28 Oct

Throughout the decades, teenagers have attempted to prove their coolness by wearing questionable accessories, hairstyles and items of clothing. Hindsight Fashion is a section about those trends that, in Hindsight, we probably wish we hadn’t worn.

This week’s Hindsight Fashion is Body Glitter.

Body Glitter (glitter in any form worn on the skin or hair) was a trend in the 1990’s embraced by mainstream pop music, the underground rave scene, and the figure skating community. Body glitter took on many different forms including lotions, powders, sprays, and gels all designed to “subtly highlight” whichever surfaces they touched. Popular targets for body glitter were the clavicle bones, cleavage, and eyelids.

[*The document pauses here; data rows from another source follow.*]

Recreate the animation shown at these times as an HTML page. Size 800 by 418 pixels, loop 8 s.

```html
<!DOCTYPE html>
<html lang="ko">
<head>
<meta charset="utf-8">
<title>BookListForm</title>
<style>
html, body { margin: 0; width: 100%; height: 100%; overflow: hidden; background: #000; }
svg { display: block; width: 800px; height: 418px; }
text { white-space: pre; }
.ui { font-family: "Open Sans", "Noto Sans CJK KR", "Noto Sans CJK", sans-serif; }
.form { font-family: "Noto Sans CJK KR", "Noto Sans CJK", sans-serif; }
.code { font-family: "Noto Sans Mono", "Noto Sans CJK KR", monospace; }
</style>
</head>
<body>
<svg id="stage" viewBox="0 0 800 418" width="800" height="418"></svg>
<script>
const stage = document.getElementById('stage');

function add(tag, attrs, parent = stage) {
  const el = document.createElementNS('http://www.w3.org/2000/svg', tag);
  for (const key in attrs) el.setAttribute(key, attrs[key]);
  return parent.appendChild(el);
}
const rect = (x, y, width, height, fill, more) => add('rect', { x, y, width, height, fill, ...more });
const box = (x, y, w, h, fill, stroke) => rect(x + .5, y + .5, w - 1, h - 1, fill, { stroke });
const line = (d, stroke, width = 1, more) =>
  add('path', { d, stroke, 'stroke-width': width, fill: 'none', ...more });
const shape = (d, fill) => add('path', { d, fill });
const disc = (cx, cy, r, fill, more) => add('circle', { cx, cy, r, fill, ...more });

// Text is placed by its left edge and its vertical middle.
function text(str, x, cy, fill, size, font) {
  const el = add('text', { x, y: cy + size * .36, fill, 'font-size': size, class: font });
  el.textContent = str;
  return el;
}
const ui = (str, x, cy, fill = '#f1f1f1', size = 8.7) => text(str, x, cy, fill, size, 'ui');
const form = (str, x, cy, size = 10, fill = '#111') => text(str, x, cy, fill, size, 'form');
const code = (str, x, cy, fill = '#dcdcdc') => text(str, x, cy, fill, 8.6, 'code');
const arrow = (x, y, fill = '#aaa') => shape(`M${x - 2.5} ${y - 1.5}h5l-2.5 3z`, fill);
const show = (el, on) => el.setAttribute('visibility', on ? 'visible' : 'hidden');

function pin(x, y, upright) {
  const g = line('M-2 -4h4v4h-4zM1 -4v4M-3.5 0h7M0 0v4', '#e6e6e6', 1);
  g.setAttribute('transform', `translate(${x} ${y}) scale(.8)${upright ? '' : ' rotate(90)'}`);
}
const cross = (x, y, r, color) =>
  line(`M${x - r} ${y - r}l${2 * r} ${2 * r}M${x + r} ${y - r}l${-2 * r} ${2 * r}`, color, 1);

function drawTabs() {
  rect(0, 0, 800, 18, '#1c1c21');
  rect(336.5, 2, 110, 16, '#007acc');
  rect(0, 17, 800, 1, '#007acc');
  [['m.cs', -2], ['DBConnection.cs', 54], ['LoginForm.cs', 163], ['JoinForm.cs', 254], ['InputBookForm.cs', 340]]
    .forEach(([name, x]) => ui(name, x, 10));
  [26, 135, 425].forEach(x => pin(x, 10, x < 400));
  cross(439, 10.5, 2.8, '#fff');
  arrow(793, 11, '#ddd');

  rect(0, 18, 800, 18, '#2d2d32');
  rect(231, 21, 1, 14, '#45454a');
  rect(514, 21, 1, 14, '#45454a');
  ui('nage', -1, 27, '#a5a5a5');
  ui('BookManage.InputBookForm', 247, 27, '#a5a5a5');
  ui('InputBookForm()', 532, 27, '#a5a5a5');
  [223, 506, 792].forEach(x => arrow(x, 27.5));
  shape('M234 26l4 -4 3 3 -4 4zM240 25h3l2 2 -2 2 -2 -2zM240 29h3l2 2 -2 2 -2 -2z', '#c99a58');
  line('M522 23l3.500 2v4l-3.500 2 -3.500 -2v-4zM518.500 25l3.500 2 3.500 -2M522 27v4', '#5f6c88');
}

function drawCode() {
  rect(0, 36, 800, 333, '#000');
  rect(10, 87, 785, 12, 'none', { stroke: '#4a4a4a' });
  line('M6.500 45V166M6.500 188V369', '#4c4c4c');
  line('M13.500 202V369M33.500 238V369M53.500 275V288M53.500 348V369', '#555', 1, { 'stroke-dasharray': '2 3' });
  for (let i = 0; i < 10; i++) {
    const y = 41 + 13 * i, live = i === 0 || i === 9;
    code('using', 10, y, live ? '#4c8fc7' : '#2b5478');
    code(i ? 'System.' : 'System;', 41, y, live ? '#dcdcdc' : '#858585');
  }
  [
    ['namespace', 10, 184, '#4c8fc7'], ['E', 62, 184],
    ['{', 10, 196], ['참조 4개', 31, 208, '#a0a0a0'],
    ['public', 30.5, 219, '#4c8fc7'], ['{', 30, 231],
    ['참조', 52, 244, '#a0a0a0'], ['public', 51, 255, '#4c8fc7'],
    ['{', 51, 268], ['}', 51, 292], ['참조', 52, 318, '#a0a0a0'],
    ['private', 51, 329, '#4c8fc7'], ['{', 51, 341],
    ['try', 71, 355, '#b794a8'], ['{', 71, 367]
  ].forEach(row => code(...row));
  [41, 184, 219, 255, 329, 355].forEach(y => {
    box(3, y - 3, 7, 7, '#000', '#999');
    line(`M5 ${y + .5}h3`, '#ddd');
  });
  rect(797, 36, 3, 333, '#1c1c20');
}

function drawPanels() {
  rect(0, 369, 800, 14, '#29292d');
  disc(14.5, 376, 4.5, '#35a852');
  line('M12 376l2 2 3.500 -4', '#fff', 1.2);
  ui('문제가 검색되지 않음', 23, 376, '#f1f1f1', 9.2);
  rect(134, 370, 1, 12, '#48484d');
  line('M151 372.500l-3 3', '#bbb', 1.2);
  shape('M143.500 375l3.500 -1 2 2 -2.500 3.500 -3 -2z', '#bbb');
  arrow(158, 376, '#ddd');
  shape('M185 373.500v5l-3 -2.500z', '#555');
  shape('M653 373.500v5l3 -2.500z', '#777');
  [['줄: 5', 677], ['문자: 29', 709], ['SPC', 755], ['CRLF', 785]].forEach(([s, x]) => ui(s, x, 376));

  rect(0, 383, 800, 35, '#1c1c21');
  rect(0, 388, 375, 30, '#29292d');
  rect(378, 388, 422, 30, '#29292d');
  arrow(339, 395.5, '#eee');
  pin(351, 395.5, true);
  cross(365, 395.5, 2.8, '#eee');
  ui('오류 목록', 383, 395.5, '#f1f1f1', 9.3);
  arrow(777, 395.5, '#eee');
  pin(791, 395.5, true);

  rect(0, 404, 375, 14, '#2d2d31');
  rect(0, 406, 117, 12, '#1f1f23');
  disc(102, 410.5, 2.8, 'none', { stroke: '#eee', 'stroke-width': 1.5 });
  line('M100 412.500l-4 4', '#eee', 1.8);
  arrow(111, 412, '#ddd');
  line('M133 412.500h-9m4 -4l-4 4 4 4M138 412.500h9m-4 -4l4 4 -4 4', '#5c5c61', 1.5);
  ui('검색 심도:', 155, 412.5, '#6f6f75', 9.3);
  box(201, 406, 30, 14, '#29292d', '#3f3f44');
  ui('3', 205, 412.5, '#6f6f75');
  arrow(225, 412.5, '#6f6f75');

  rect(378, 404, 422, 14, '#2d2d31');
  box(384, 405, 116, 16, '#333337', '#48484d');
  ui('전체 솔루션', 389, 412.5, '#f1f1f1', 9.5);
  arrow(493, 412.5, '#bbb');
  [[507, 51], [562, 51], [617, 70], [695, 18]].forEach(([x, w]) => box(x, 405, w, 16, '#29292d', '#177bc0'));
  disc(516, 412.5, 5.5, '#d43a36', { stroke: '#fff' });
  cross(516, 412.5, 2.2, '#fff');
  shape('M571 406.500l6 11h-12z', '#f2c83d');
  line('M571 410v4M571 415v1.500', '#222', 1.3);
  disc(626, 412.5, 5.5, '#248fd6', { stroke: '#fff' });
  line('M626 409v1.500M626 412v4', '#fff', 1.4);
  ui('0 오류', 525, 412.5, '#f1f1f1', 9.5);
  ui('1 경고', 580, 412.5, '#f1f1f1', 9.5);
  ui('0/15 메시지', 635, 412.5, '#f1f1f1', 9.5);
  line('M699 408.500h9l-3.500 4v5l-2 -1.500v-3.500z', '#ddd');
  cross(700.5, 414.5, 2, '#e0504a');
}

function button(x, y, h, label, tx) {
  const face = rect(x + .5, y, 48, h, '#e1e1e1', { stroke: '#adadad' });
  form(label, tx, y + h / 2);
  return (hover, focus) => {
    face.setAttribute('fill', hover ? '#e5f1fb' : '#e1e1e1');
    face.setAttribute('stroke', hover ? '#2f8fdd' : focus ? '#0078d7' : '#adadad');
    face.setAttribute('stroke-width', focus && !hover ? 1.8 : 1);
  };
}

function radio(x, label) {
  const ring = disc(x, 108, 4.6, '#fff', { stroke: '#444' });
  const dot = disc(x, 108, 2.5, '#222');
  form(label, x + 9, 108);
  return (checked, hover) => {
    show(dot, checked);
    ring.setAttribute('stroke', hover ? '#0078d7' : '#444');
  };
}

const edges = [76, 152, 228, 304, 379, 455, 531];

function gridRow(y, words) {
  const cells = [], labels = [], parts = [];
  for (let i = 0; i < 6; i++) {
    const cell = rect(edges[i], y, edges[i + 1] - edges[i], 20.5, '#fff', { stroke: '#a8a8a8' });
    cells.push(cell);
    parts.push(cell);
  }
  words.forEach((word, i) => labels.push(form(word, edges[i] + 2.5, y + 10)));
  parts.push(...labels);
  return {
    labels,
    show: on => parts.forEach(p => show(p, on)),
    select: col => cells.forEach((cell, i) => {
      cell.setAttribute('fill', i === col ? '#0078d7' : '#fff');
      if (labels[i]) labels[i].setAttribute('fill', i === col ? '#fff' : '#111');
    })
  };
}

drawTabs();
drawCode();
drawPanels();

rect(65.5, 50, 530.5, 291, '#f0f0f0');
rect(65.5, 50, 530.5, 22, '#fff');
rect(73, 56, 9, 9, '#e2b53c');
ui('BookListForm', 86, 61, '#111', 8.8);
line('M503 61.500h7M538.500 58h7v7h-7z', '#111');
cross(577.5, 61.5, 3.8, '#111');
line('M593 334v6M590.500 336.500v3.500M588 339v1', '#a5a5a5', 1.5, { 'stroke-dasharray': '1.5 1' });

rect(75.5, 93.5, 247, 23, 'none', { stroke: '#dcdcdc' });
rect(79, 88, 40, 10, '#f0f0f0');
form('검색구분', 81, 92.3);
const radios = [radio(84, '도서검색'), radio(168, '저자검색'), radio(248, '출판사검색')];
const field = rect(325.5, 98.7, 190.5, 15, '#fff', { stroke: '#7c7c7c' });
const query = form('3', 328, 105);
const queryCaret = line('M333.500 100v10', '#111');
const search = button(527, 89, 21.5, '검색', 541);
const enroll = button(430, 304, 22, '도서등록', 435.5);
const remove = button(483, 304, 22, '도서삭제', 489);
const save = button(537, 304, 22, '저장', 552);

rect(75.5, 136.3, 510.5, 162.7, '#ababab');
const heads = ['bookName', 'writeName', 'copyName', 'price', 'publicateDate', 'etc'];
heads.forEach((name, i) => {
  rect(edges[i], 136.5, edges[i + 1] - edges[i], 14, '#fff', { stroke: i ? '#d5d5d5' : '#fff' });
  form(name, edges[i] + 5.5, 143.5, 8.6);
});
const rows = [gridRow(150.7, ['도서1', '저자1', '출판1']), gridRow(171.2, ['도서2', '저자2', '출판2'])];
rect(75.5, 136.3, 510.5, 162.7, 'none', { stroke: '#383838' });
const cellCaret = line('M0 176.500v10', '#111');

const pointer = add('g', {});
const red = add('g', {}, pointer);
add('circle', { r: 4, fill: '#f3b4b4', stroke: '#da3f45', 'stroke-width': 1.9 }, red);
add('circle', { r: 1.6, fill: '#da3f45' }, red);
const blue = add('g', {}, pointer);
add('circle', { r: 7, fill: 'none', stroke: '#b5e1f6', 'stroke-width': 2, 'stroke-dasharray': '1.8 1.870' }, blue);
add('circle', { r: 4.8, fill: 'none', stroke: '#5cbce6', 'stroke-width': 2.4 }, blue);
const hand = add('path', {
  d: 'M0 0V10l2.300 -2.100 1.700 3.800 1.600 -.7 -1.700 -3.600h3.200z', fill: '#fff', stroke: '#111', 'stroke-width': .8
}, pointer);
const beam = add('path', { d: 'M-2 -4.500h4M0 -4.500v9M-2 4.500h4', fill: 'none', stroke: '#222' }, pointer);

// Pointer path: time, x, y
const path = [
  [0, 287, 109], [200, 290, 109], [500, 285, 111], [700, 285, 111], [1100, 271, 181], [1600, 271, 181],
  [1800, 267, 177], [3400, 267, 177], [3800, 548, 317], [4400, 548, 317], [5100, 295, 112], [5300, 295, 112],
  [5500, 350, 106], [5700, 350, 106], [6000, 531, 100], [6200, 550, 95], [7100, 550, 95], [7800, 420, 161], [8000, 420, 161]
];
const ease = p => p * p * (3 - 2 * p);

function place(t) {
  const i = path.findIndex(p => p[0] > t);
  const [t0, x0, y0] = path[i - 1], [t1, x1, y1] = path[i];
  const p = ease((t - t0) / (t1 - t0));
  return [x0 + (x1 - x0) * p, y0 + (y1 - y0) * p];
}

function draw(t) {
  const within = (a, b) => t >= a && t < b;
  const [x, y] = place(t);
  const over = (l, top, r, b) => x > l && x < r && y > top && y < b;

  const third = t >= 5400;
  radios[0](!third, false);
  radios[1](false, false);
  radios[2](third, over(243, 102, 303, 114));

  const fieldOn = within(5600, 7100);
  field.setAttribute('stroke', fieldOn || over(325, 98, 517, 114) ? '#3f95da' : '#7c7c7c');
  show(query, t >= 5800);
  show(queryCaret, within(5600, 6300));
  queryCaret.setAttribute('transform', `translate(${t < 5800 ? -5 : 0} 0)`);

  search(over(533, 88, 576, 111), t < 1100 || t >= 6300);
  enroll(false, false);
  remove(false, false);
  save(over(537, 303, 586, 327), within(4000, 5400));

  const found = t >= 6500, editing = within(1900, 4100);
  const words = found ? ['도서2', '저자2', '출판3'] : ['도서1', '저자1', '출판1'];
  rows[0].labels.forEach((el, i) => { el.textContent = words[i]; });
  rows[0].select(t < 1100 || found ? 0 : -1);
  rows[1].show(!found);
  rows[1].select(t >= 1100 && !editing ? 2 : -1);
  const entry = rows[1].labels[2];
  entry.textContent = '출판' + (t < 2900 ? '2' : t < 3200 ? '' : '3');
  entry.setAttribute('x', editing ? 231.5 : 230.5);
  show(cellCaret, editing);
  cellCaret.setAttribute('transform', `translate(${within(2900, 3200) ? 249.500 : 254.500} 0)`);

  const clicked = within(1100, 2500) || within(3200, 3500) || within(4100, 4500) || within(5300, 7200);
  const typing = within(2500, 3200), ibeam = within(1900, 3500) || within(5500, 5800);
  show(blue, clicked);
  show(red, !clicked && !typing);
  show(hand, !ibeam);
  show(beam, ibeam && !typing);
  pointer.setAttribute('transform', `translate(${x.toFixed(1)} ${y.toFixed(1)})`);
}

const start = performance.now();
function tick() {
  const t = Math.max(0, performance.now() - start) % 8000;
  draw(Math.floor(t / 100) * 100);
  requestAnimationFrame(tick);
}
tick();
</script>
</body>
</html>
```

There was a period during my adolescence that essentially sits in a glitter induced haze. Everything in my life was covered in glitter. This was largely intentional, but not entirely. The down side to using glitter is that it gets (and stays) everywhere. Everywhere. If you used the powders, the dust would inevitably be carried off in a glitter cloud and cover all nearby surfaces. The aerosol sprays were so powerful that one might find sparkles rooms away. And even if the application was clean, the glitter would rub off on everything you touched and be impossible to remove.

For me, a body glitter fanatic, the regular cosmetic brand glitters were not enough. I needed bigger sparkles. Better coverage. More impact. So I began using the bottles of craft glitter that are sold in hobby stores next to the crazy glue and alpaca yarn. Practically daily (yes, I even wore this to school), I would try to apply this glitter to my eyelids, only to have a giant hunk of sparkles fall into my eye, much to my Optometrist father’s chagrin. Such is the price of beauty I suppose.

Seeing as my Mother is still painstakingly trying to remove these sparkly little buggers from the surfaces of my teenaged bedroom, I think we’re safe to say that body glitter won’t ever need to make a comeback. After all, it never really goes away in the first place.

Hindsight Fashion: The Baby Tee

30 Sep

Throughout the decades, teenagers have attempted to prove their coolness by wearing questionable accessories, hairstyles and items of clothing. Hindsight Fashion is a new section about those trends that, in Hindsight, we probably wish we hadn’t worn.

This week’s Hindsight Fashion is the Baby Tee.

The Baby Tee (any t-shirt that is both tight and short) was a trend that arose in the mid-nineties, largely in response to the massive teen movie hit, Clueless. Celebrities such as The Spice Girls, Pamela Anderson, and Britney Spears were all fans of the Baby Tee.

The Baby Tee was often seen with a graphic element across the chest, such as the heart pictured on the late Brittany Murphy on the Clueless movie poster (right). Other popular Baby Tee graphics included happy faces and tie-dye patterns.

The Baby Tee was largely a female trend. Its short length exposed the midriff of its wearers, highlighting an emerging trend at the time, navel piercing.

Baby Tees sustained their popularity through the nineties via their usage in the Band Tee realm. I personally can say that I had Baby Tees proclaiming the names of each of my favorite teenaged bands: NOFX, Less Than Jake, The Planet Smashers, the list goes on.

Popularity of the Baby Tee began to wane in the early 2000’s as low-rise jeans became the norm. T-shirt hemlines began to creep downward to meet the waist of lower rise styles. Current popular hemlines hitting at or below the hip have nudged the Baby Tee out of the spotlight in favor of a slightly more modest look.

Will the Baby Tee return to our closets once more? Britney Spears likes to think so. And maybe that answers our question.